Replies: 9
Views: 3415

An interesting topic...... I think that, contrary to what some have suggested, I tend to recognise constellations in context , i.e. how they lie in relation to other, better-known ones. This is without necessarily knowing how the stars are arranged, in that constellation, in isolation . For instance...
by pete-6
Mon Apr 03, 2006 10:19 pm
Forum: Observing
Topic: Probably a daft question RE: Nebulas and other pretty things
Replies: 6
Views: 2852

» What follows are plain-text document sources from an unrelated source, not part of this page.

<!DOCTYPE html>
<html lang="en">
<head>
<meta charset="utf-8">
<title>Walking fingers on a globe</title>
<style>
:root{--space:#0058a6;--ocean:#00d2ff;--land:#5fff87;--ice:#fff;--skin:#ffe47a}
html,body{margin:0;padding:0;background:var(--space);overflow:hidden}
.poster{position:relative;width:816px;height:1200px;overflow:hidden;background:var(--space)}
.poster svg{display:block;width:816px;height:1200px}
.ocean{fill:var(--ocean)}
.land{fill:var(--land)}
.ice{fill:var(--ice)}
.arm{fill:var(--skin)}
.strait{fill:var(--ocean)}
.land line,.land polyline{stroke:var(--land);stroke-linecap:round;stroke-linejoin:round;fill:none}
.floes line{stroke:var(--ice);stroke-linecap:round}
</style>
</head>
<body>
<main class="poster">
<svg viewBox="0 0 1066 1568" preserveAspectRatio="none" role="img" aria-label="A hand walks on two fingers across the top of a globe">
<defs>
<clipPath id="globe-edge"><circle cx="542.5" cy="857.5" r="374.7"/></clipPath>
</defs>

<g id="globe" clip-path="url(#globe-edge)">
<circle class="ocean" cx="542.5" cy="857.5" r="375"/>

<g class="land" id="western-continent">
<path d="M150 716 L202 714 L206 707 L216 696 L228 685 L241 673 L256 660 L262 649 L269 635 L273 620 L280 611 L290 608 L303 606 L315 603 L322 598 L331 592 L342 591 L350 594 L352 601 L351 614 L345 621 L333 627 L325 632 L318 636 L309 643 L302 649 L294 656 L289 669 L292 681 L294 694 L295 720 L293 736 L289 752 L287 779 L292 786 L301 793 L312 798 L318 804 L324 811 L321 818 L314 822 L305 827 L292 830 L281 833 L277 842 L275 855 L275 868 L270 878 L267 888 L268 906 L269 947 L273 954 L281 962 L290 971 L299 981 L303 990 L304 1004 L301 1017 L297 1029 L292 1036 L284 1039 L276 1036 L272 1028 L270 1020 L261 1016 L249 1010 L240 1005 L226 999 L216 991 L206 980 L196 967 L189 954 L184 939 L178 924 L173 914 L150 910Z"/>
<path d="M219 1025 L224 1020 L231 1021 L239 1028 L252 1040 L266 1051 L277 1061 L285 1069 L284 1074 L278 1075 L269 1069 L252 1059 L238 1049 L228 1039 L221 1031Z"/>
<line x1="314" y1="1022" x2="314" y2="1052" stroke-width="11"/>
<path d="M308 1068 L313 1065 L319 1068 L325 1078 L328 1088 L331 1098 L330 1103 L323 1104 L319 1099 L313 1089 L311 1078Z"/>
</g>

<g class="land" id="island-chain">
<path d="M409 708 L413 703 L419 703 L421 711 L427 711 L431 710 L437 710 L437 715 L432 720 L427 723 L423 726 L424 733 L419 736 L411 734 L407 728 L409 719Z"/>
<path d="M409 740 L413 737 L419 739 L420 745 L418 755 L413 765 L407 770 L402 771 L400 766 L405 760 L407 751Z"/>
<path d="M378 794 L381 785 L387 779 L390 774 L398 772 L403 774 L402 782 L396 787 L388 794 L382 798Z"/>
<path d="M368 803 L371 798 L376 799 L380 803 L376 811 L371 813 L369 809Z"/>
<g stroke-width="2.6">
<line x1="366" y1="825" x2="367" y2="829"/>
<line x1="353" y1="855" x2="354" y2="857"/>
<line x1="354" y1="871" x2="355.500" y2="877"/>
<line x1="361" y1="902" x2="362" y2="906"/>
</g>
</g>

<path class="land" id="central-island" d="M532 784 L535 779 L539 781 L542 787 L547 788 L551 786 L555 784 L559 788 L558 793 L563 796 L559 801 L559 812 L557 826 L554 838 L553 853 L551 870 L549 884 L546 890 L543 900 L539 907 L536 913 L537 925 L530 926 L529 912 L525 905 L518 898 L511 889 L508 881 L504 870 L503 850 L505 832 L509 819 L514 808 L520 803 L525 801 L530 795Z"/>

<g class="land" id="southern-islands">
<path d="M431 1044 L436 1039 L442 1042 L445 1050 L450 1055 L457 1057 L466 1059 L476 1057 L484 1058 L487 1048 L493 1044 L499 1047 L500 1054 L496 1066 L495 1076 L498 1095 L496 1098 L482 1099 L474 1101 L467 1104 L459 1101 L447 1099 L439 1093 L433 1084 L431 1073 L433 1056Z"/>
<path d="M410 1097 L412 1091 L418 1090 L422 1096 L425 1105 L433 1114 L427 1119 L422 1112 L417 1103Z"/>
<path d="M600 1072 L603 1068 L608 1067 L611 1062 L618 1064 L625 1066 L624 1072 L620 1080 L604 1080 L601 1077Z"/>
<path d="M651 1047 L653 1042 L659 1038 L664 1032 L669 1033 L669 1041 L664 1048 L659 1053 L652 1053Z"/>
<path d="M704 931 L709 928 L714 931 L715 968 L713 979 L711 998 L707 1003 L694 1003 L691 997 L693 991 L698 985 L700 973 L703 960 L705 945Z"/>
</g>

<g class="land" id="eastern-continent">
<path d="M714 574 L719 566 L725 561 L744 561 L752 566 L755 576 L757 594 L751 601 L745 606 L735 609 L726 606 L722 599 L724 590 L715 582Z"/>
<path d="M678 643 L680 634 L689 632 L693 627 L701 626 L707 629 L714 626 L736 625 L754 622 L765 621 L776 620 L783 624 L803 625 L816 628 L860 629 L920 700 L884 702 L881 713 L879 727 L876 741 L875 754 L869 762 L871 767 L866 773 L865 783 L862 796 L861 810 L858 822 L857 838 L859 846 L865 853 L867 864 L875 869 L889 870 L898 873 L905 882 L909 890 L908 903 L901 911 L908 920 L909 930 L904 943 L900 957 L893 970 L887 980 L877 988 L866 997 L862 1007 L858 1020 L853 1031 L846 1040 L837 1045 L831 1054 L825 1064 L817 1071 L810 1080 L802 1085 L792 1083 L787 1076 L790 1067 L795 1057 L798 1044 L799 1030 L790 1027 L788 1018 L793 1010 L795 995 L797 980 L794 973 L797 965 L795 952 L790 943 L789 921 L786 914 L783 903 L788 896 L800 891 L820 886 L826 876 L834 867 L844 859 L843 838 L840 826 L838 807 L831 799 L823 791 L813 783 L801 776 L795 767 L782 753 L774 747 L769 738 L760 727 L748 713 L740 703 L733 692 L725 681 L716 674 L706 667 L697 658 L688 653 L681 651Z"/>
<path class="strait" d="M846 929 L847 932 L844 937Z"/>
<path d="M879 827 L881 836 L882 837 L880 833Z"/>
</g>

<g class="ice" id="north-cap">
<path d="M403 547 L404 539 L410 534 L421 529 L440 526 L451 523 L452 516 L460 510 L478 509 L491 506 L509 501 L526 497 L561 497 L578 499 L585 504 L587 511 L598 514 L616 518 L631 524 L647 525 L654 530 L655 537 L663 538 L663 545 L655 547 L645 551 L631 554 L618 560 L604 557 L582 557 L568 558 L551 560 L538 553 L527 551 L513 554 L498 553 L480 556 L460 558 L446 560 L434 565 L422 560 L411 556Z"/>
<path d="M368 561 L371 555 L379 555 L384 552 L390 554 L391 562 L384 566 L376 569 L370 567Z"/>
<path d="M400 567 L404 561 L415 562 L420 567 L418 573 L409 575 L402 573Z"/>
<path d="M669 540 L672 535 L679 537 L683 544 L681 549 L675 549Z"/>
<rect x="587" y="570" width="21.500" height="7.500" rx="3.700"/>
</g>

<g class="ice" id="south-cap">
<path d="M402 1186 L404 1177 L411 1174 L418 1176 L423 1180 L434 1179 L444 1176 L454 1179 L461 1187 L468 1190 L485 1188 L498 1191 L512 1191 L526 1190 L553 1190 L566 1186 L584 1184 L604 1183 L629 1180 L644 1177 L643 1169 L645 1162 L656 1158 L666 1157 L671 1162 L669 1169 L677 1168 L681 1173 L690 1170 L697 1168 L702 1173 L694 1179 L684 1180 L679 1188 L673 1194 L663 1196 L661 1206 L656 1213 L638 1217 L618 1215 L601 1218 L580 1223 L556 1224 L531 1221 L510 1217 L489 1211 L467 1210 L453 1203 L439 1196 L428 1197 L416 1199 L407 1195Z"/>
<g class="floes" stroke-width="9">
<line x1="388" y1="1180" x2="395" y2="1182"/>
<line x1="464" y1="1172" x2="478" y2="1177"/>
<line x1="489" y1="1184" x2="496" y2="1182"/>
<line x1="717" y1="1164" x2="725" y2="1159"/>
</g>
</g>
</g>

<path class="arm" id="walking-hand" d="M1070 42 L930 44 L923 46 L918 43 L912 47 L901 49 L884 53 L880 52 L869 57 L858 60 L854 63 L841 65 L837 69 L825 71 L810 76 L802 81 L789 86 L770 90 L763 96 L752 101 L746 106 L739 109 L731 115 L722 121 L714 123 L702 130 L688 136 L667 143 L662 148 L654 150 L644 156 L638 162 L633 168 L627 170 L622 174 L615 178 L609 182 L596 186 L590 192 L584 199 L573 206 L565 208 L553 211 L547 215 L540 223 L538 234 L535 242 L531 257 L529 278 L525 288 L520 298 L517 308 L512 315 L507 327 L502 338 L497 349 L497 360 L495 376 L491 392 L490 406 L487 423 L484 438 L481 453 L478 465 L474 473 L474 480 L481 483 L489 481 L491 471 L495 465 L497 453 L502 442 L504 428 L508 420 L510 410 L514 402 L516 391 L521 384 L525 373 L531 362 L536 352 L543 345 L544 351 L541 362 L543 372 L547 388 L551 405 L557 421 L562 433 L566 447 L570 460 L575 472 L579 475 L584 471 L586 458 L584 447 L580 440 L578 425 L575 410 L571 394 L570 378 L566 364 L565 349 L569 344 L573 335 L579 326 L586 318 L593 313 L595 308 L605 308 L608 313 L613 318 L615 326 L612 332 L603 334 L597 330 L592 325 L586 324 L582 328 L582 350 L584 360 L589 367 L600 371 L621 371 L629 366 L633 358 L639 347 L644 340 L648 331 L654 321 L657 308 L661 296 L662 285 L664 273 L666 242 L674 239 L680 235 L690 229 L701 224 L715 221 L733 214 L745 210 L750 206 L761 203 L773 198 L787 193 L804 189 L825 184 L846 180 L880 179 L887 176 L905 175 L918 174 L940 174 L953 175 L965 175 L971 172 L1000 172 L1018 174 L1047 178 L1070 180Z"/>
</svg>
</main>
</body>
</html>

Don't forget the moon! Just because it's so obviously visible with the unaided eye, doesn't mean that turning the binoculars on it won't be a rewarding experience nevertheless. For the next night or two it's a waxing crescent (eclipse last week, remember!) and will be looking at its best. And it'll ...
by pete-6
Fri Mar 31, 2006 11:38 am
Forum: Astrophysics
Topic: Neutrino mass
Replies: 4
Views: 4016

Neutrino mass

Physics in the news. Anyone else pick up this story this morning ('Today' programme)? I don't know which kind of neutrino they were referring to. They were a bit obscure and trivialising in the way they presented the figure ("100 billion billion billion billionth of mass of a human body" - if I've d...